- [WORK INSTRUCTION] Set down the lines of the data exactly, starting at the first and stopping after the line containing "--suit: #343434;".

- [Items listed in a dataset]
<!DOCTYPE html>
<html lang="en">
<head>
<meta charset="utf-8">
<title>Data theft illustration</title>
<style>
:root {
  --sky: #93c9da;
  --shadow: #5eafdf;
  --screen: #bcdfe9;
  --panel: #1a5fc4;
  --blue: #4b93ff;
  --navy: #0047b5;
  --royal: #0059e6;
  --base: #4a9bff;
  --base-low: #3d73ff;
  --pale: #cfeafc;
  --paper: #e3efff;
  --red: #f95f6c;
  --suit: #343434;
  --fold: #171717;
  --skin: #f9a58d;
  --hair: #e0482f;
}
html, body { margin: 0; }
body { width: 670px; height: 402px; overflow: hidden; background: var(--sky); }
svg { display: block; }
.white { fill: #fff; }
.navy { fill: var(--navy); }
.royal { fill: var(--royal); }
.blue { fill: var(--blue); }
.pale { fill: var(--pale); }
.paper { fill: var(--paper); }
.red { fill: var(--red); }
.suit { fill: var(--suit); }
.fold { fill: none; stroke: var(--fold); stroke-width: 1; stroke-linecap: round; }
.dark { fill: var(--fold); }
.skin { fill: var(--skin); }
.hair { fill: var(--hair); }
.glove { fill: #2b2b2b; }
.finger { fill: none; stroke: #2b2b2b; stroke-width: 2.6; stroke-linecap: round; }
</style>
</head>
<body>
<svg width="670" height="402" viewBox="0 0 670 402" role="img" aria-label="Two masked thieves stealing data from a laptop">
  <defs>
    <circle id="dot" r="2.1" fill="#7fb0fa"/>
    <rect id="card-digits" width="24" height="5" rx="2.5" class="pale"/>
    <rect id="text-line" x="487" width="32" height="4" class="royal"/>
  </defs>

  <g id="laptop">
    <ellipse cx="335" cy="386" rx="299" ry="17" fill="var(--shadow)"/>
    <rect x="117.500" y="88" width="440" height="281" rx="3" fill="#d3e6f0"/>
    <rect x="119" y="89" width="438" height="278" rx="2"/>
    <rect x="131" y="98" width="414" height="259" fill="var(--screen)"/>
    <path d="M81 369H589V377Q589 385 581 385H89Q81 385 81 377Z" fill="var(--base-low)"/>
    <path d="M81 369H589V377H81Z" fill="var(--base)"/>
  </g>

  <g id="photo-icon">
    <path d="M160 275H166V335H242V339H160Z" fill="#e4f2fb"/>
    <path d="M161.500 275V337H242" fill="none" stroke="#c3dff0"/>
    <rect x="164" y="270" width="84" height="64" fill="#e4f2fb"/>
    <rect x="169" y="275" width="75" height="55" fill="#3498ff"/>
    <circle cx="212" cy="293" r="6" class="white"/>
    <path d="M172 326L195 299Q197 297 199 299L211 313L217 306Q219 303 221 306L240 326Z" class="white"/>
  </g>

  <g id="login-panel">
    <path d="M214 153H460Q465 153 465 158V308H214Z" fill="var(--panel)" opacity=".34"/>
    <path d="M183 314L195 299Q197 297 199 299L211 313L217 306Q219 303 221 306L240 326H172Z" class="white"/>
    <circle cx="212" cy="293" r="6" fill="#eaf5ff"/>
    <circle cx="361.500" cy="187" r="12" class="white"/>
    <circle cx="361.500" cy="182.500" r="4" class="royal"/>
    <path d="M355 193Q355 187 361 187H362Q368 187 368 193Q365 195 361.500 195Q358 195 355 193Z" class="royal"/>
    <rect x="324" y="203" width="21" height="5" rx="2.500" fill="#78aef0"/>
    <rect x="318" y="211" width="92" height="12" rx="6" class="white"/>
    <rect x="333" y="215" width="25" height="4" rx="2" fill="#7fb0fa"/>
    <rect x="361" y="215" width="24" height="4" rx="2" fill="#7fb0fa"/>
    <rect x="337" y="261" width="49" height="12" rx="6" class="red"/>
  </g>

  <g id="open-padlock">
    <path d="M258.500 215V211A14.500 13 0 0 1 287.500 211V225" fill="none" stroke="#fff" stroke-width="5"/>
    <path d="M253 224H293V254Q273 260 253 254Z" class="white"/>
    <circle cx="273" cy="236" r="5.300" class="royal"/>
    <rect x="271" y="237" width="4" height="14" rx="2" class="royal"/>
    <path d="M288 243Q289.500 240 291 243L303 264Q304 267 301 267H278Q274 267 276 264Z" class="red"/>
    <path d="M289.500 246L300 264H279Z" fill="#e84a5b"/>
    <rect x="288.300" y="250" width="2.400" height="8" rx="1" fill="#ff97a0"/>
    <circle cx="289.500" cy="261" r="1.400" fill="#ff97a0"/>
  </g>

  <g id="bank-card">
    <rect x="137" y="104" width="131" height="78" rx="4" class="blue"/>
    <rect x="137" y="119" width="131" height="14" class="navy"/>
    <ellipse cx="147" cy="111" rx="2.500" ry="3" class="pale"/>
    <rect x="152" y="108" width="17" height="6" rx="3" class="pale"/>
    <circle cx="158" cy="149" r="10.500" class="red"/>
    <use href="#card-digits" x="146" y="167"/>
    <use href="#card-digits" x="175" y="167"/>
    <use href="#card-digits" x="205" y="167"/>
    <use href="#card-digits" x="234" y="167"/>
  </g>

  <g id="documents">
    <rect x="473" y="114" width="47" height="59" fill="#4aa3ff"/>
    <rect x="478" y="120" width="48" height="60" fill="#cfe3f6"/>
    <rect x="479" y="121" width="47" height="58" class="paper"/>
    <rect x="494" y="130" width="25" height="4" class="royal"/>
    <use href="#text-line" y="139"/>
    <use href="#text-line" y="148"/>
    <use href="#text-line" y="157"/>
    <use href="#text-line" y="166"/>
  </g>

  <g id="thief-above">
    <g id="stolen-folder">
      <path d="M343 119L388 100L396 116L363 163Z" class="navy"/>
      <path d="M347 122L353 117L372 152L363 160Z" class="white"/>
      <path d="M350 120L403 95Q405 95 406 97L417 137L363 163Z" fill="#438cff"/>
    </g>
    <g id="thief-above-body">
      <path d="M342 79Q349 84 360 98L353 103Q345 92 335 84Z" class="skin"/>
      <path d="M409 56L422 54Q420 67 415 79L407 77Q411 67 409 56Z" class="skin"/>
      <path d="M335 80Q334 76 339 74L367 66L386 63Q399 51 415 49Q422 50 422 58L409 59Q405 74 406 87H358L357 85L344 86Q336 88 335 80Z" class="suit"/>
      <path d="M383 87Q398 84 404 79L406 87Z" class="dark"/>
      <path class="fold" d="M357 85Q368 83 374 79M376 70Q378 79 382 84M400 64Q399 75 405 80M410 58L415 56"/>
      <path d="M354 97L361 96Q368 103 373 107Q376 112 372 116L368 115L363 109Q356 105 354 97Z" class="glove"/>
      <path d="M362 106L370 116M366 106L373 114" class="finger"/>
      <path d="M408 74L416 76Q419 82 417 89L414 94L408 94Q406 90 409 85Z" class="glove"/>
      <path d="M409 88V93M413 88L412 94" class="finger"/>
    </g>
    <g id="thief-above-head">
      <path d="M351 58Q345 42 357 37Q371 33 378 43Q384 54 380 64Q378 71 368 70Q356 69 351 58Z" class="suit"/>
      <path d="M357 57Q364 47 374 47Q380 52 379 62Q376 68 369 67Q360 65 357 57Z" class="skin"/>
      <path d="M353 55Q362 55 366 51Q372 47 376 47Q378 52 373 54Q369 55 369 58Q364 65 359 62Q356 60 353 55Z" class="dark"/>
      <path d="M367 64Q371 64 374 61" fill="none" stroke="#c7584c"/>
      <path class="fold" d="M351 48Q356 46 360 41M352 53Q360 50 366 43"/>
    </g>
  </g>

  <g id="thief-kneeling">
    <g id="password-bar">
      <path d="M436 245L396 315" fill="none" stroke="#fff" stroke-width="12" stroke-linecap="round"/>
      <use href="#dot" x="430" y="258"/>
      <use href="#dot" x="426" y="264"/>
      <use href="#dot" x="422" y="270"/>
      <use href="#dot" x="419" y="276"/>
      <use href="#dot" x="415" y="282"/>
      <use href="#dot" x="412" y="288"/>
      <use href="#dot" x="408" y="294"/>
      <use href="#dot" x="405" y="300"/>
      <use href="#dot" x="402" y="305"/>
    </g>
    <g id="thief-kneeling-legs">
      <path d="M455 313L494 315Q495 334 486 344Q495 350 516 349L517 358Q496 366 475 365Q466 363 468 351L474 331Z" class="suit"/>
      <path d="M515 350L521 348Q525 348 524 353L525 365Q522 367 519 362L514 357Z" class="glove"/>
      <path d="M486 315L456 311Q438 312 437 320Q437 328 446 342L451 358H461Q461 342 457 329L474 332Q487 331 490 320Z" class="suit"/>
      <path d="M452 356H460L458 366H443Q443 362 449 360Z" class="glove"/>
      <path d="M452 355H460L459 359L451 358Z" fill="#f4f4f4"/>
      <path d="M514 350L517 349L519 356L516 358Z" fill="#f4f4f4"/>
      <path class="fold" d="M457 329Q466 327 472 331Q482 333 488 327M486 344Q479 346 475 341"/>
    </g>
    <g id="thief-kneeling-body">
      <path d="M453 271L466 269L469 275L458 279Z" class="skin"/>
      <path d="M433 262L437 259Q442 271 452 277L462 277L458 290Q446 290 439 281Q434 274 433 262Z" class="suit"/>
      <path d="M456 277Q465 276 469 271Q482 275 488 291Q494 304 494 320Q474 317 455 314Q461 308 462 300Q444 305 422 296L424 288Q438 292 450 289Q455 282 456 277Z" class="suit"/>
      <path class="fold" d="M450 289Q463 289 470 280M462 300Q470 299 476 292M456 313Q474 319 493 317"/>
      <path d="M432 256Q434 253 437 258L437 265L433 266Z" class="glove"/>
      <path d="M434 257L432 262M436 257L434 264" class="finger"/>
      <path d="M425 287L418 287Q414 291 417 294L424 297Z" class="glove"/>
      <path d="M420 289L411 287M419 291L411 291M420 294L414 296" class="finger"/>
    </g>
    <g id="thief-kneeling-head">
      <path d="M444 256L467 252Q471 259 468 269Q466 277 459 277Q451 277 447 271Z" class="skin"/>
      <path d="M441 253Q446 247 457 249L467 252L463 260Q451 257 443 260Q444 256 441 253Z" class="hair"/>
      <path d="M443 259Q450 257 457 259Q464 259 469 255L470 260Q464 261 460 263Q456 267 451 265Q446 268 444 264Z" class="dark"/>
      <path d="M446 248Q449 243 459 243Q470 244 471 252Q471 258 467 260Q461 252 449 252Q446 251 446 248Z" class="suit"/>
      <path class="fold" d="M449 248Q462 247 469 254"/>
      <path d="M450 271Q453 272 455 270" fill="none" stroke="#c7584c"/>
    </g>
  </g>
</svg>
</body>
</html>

- [ANSWER SPACE]
<!DOCTYPE html>
<html lang="en">
<head>
<meta charset="utf-8">
<title>Data theft illustration</title>
<style>
:root {
  --sky: #93c9da;
  --shadow: #5eafdf;
  --screen: #bcdfe9;
  --panel: #1a5fc4;
  --blue: #4b93ff;
  --navy: #0047b5;
  --royal: #0059e6;
  --base: #4a9bff;
  --base-low: #3d73ff;
  --pale: #cfeafc;
  --paper: #e3efff;
  --red: #f95f6c;
  --suit: #343434;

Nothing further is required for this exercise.